[Data under study]
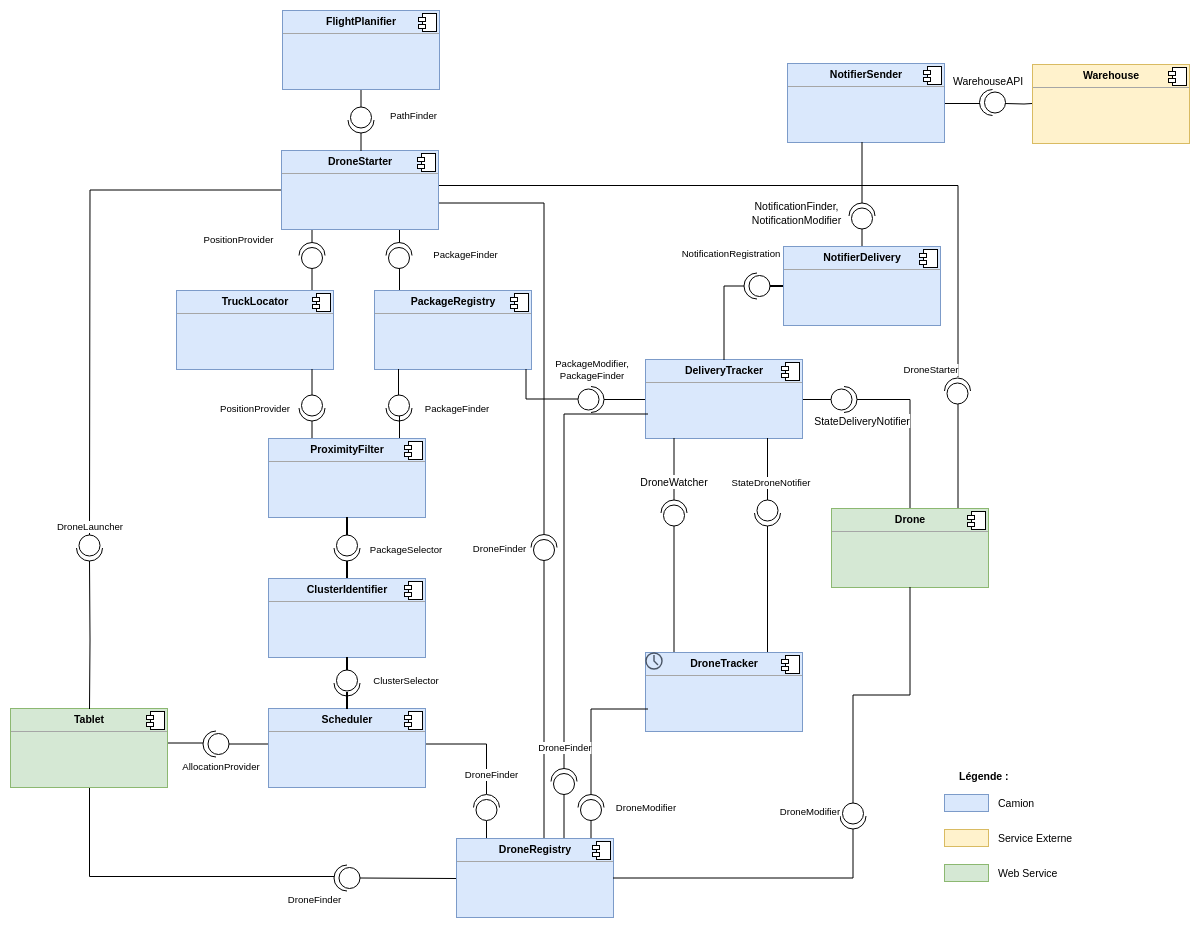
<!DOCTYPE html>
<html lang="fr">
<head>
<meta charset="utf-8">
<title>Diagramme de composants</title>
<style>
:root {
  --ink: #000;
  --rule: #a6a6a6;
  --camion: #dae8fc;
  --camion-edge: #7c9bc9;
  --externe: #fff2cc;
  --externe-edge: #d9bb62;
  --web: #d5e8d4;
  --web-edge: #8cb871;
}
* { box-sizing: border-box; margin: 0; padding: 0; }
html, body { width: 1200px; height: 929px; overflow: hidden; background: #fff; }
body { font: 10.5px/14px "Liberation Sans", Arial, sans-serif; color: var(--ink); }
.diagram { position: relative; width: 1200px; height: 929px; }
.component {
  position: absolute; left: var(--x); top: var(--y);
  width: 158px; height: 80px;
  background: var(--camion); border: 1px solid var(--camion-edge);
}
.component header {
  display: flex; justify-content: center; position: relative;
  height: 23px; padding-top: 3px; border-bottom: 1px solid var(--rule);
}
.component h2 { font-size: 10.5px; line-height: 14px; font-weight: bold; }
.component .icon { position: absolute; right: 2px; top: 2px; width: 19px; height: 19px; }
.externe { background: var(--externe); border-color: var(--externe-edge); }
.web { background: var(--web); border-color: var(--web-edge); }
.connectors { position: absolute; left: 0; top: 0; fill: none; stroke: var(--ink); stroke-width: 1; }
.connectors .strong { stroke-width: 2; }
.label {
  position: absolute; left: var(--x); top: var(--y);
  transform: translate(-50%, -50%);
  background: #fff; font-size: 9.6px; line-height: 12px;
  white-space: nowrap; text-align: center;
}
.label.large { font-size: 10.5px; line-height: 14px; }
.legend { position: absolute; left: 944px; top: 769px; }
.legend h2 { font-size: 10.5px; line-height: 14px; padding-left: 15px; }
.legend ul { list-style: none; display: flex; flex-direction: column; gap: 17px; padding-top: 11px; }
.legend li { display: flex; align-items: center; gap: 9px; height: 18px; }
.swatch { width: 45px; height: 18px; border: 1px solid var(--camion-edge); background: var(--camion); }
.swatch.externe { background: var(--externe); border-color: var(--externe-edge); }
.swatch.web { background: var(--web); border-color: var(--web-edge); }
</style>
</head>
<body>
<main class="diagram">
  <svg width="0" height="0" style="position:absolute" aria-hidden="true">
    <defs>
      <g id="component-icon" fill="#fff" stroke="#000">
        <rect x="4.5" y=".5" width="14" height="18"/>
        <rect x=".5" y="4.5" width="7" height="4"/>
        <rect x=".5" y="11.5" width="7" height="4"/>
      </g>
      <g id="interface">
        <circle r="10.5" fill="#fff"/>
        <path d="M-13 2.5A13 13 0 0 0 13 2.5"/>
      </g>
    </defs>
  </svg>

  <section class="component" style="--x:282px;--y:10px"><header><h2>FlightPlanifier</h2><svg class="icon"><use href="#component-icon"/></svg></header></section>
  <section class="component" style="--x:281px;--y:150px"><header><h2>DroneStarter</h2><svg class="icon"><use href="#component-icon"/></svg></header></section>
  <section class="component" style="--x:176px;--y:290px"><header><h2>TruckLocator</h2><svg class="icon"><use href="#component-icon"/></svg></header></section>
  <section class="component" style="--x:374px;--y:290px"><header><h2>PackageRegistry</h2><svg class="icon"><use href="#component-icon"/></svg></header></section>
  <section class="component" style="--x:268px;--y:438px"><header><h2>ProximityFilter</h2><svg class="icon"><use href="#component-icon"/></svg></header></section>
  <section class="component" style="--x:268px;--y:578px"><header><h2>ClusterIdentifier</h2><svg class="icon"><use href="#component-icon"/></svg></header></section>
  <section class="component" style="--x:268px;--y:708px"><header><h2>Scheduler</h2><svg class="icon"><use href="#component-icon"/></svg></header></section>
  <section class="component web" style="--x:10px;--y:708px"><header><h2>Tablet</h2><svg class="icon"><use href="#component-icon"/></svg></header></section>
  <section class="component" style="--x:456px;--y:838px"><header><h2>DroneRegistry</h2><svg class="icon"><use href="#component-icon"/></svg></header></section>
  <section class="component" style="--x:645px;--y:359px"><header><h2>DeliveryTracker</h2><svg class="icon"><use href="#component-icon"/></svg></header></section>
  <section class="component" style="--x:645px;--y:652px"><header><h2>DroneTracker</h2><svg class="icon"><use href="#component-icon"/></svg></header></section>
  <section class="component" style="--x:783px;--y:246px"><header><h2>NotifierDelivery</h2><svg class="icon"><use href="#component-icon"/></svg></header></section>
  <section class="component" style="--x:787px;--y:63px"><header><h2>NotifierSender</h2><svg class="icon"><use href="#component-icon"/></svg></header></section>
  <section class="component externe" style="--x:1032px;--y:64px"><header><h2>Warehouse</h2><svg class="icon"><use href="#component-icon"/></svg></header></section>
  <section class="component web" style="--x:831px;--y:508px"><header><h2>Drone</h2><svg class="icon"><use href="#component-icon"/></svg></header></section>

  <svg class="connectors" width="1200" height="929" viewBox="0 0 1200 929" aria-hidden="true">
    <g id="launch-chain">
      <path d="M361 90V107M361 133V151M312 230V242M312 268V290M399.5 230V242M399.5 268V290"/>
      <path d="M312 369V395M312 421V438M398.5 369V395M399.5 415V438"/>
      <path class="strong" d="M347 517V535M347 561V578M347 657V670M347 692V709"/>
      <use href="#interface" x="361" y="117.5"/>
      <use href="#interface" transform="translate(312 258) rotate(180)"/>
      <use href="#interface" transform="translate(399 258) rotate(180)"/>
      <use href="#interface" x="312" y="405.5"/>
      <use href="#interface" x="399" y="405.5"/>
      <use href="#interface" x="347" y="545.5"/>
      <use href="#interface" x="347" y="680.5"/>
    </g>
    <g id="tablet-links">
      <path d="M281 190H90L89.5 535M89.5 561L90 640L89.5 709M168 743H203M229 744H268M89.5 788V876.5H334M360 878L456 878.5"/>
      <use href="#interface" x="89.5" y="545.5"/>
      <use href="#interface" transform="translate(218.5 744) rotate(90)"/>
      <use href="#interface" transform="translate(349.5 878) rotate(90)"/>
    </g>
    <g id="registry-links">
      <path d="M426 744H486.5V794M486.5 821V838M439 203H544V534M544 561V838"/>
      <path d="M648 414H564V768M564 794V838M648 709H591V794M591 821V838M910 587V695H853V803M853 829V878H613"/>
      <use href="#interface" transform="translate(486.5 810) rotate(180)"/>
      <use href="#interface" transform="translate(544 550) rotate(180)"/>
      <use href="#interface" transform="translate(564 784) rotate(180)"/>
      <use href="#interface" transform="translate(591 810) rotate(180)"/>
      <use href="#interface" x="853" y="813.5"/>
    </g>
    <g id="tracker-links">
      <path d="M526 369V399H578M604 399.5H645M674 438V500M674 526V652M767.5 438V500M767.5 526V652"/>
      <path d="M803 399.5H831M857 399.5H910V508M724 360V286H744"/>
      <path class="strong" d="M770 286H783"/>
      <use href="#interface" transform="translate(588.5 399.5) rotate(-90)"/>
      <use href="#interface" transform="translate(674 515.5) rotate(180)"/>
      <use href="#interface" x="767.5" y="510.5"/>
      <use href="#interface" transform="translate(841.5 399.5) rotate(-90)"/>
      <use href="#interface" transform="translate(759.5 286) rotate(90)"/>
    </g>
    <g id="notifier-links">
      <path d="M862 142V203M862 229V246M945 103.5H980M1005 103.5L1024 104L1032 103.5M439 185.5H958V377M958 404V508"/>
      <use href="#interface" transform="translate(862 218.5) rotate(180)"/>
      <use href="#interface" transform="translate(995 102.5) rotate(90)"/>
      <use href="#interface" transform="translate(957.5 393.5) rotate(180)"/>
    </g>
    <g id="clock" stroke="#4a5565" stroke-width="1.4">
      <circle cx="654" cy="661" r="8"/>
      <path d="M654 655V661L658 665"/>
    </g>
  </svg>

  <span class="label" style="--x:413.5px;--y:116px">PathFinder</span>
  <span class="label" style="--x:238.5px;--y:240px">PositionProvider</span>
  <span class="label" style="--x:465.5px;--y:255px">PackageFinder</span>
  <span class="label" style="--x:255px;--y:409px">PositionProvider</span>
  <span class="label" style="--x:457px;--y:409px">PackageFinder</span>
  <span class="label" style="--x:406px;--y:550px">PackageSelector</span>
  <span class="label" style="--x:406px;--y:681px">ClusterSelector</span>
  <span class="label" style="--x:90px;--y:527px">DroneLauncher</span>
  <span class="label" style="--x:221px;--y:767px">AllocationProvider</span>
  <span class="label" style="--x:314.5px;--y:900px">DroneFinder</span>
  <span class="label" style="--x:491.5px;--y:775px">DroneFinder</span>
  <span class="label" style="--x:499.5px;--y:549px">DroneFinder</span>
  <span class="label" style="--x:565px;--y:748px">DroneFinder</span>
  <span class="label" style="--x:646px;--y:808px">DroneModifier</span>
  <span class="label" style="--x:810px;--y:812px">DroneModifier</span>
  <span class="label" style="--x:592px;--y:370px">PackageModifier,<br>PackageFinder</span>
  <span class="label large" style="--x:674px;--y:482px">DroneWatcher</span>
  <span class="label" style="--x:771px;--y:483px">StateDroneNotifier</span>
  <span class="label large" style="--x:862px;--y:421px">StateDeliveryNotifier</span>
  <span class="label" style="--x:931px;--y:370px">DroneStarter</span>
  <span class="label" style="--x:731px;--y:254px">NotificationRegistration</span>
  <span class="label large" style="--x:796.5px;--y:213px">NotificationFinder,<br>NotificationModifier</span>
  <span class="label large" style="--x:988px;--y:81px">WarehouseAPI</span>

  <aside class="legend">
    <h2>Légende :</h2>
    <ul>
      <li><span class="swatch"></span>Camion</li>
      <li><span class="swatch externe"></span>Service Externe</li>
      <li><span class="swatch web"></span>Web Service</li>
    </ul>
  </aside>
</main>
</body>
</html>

[Task directions] In the listing above, the lines from the one containing "sans-serif; color: var(--ink);" through the one containing "transform: translate(-50%, -50%);" must be set down exactly, with no other lines.

[Output of the exercise]
body { font: 10.5px/14px "Liberation Sans", Arial, sans-serif; color: var(--ink); }
.diagram { position: relative; width: 1200px; height: 929px; }
.component {
  position: absolute; left: var(--x); top: var(--y);
  width: 158px; height: 80px;
  background: var(--camion); border: 1px solid var(--camion-edge);
}
.component header {
  display: flex; justify-content: center; position: relative;
  height: 23px; padding-top: 3px; border-bottom: 1px solid var(--rule);
}
.component h2 { font-size: 10.5px; line-height: 14px; font-weight: bold; }
.component .icon { position: absolute; right: 2px; top: 2px; width: 19px; height: 19px; }
.externe { background: var(--externe); border-color: var(--externe-edge); }
.web { background: var(--web); border-color: var(--web-edge); }
.connectors { position: absolute; left: 0; top: 0; fill: none; stroke: var(--ink); stroke-width: 1; }
.connectors .strong { stroke-width: 2; }
.label {
  position: absolute; left: var(--x); top: var(--y);
  transform: translate(-50%, -50%);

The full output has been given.